══ INPUT DATA
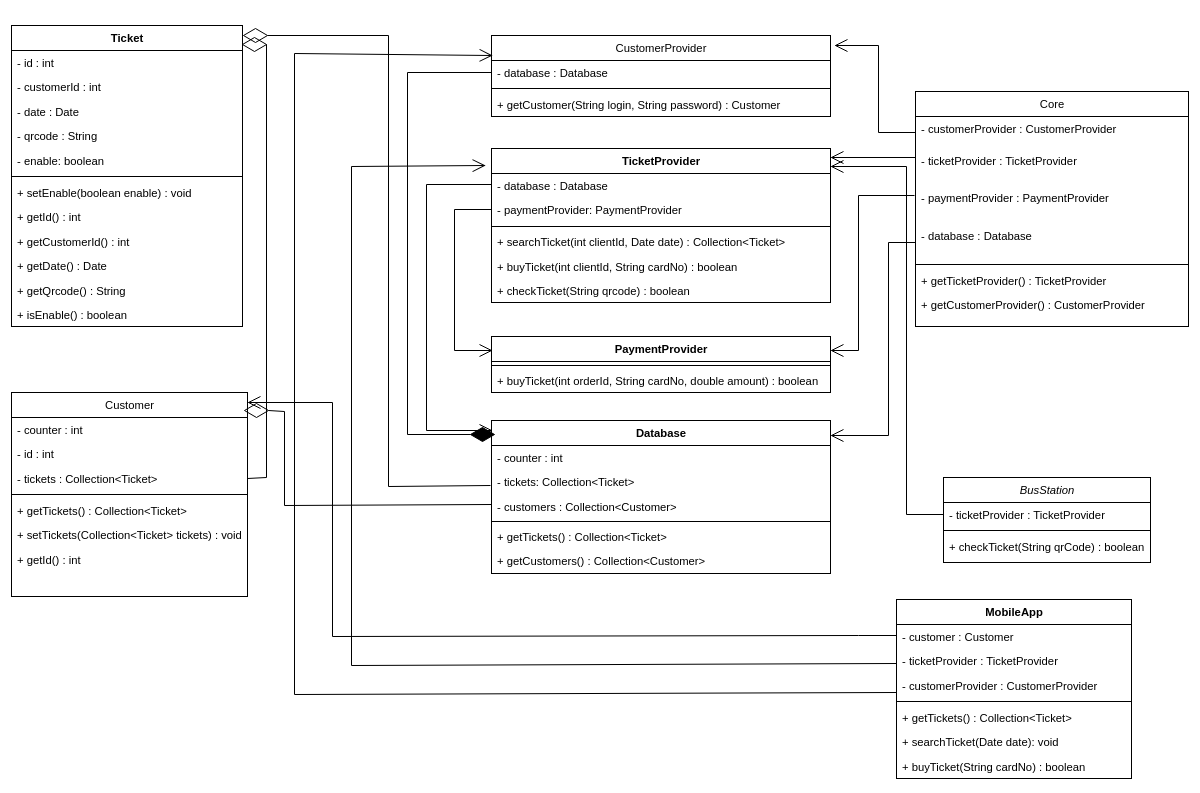
<!DOCTYPE html>
<html lang="en">
<head>
<meta charset="utf-8">
<title>Ticket system class diagram</title>
<style>
:root { --ink: #000; --paper: #fff; --row: 24.5px; }
* { box-sizing: border-box; margin: 0; padding: 0; }
html, body { width: 1200px; height: 793px; overflow: hidden; background: var(--paper); }
.diagram { position: relative; width: 1200px; height: 793px; color: var(--ink); font: 11.28px/var(--row) "Liberation Sans", Arial, sans-serif; }
.class { position: absolute; border: 1px solid var(--ink); background: var(--paper); white-space: nowrap; }
.class h2 { height: var(--row); border-bottom: 1px solid var(--ink); font-size: inherit; font-weight: bold; text-align: center; }
.class h2.plain { font-weight: normal; }
.class h2.abstract { font-weight: normal; font-style: italic; }
.class ul { list-style: none; padding-left: 5px; }
.class li { height: var(--row); }
.class .methods { margin-top: 3px; padding-top: 3.5px; border-top: 1px solid var(--ink); }
#ticket { left: 11px; top: 25px; width: 232px; height: 302px; }
#customer { left: 11px; top: 392px; width: 237px; height: 205px; }
#customer-provider { left: 491px; top: 35px; width: 340px; height: 82px; }
#ticket-provider { left: 491px; top: 148px; width: 340px; height: 155px; }
#payment-provider { left: 491px; top: 336px; width: 340px; height: 57px; }
#database { left: 491px; top: 420px; width: 340px; height: 154px; }
#database .methods { margin-top: 1.5px; padding-top: 3px; }
#core { left: 915px; top: 91px; width: 274px; height: 236px; }
#core .fields li { height: 37.5px; }
#core .fields li:first-child { height: 32px; }
#bus-station { left: 943px; top: 477px; width: 208px; height: 86px; }
#mobile-app { left: 896px; top: 599px; width: 236px; height: 180px; }
.connectors { position: absolute; left: 0; top: 0; fill: none; stroke: var(--ink); stroke-width: 1; }
.uses { marker-end: url(#open-arrow); }
.composition { fill: var(--ink); }
</style>
</head>
<body>
<main class="diagram">
  <section class="class" id="ticket">
    <h2>Ticket</h2>
    <ul class="fields">
      <li>- id : int</li>
      <li>- customerId : int</li>
      <li>- date : Date</li>
      <li>- qrcode : String</li>
      <li>- enable: boolean</li>
    </ul>
    <ul class="methods">
      <li>+ setEnable(boolean enable) : void</li>
      <li>+ getId() : int</li>
      <li>+ getCustomerId() : int</li>
      <li>+ getDate() : Date</li>
      <li>+ getQrcode() : String</li>
      <li>+ isEnable() : boolean</li>
    </ul>
  </section>

  <section class="class" id="customer">
    <h2 class="plain">Customer</h2>
    <ul class="fields">
      <li>- counter : int</li>
      <li>- id : int</li>
      <li>- tickets : Collection&lt;Ticket&gt;</li>
    </ul>
    <ul class="methods">
      <li>+ getTickets() : Collection&lt;Ticket&gt;</li>
      <li>+ setTickets(Collection&lt;Ticket&gt; tickets) : void</li>
      <li>+ getId() : int</li>
    </ul>
  </section>

  <section class="class" id="customer-provider">
    <h2 class="plain">CustomerProvider</h2>
    <ul class="fields">
      <li>- database : Database</li>
    </ul>
    <ul class="methods">
      <li>+ getCustomer(String login, String password) : Customer</li>
    </ul>
  </section>

  <section class="class" id="ticket-provider">
    <h2>TicketProvider</h2>
    <ul class="fields">
      <li>- database : Database</li>
      <li>- paymentProvider: PaymentProvider</li>
    </ul>
    <ul class="methods">
      <li>+ searchTicket(int clientId, Date date) : Collection&lt;Ticket&gt;</li>
      <li>+ buyTicket(int clientId, String cardNo) : boolean</li>
      <li>+ checkTicket(String qrcode) : boolean</li>
    </ul>
  </section>

  <section class="class" id="payment-provider">
    <h2>PaymentProvider</h2>
    <ul class="methods">
      <li>+ buyTicket(int orderId, String cardNo, double amount) : boolean</li>
    </ul>
  </section>

  <section class="class" id="database">
    <h2>Database</h2>
    <ul class="fields">
      <li>- counter : int</li>
      <li>- tickets: Collection&lt;Ticket&gt;</li>
      <li>- customers : Collection&lt;Customer&gt;</li>
    </ul>
    <ul class="methods">
      <li>+ getTickets() : Collection&lt;Ticket&gt;</li>
      <li>+ getCustomers() : Collection&lt;Customer&gt;</li>
    </ul>
  </section>

  <section class="class" id="core">
    <h2 class="plain">Core</h2>
    <ul class="fields">
      <li>- customerProvider : CustomerProvider</li>
      <li>- ticketProvider : TicketProvider</li>
      <li>- paymentProvider : PaymentProvider</li>
      <li>- database : Database</li>
    </ul>
    <ul class="methods">
      <li>+ getTicketProvider() : TicketProvider</li>
      <li>+ getCustomerProvider() : CustomerProvider</li>
    </ul>
  </section>

  <section class="class" id="bus-station">
    <h2 class="abstract">BusStation</h2>
    <ul class="fields">
      <li>- ticketProvider : TicketProvider</li>
    </ul>
    <ul class="methods">
      <li>+ checkTicket(String qrCode) : boolean</li>
    </ul>
  </section>

  <section class="class" id="mobile-app">
    <h2>MobileApp</h2>
    <ul class="fields">
      <li>- customer : Customer</li>
      <li>- ticketProvider : TicketProvider</li>
      <li>- customerProvider : CustomerProvider</li>
    </ul>
    <ul class="methods">
      <li>+ getTickets() : Collection&lt;Ticket&gt;</li>
      <li>+ searchTicket(Date date): void</li>
      <li>+ buyTicket(String cardNo) : boolean</li>
    </ul>
  </section>

  <svg class="connectors" width="1200" height="793" viewBox="0 0 1200 793" aria-hidden="true">
    <defs>
      <marker id="open-arrow" markerUnits="userSpaceOnUse" markerWidth="16" markerHeight="16" refX="13" refY="8" orient="auto">
        <path d="M1 2L13 8L1 14"/>
      </marker>
      <path id="diamond" d="M0 0L12 -7L24 0L12 7Z"/>
    </defs>
    <g transform="translate(.5 .5)">
      <g id="aggregations">
        <path d="M490 485L388 486V35H267"/>
        <use href="#diamond" x="243" y="35"/>
        <path d="M247 478L266 477V44"/>
        <use href="#diamond" x="242" y="44"/>
        <path d="M491 504L284 505V411L268 410"/>
        <use href="#diamond" x="244" y="410"/>
        <path d="M491 72H407V434H470"/>
        <use class="composition" href="#diamond" x="470" y="434"/>
      </g>
      <g id="mobile-app-links">
        <path class="uses" d="M896 635H858L332 636V402H248"/>
        <path class="uses" d="M896 663L351 665V166L484 165"/>
        <path class="uses" d="M896 692L294 694V53L491 55"/>
      </g>
      <g id="provider-links">
        <path class="uses" d="M491 184H426V430H491"/>
        <path class="uses" d="M491 209H454V350H491"/>
      </g>
      <g id="core-links">
        <path class="uses" d="M915 132H878V45H835"/>
        <path class="uses" d="M915 157H831"/>
        <path class="uses" d="M914 195H858V350H831"/>
        <path class="uses" d="M915 242H888V435H831"/>
      </g>
      <path id="bus-station-link" class="uses" d="M943 514H906V166H831"/>
    </g>
  </svg>
</main>
</body>
</html>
════
* **BRIEF**
In the entries above, how many lines hold the word "left"? State the number only.

* **OUTPUT BELOW**
11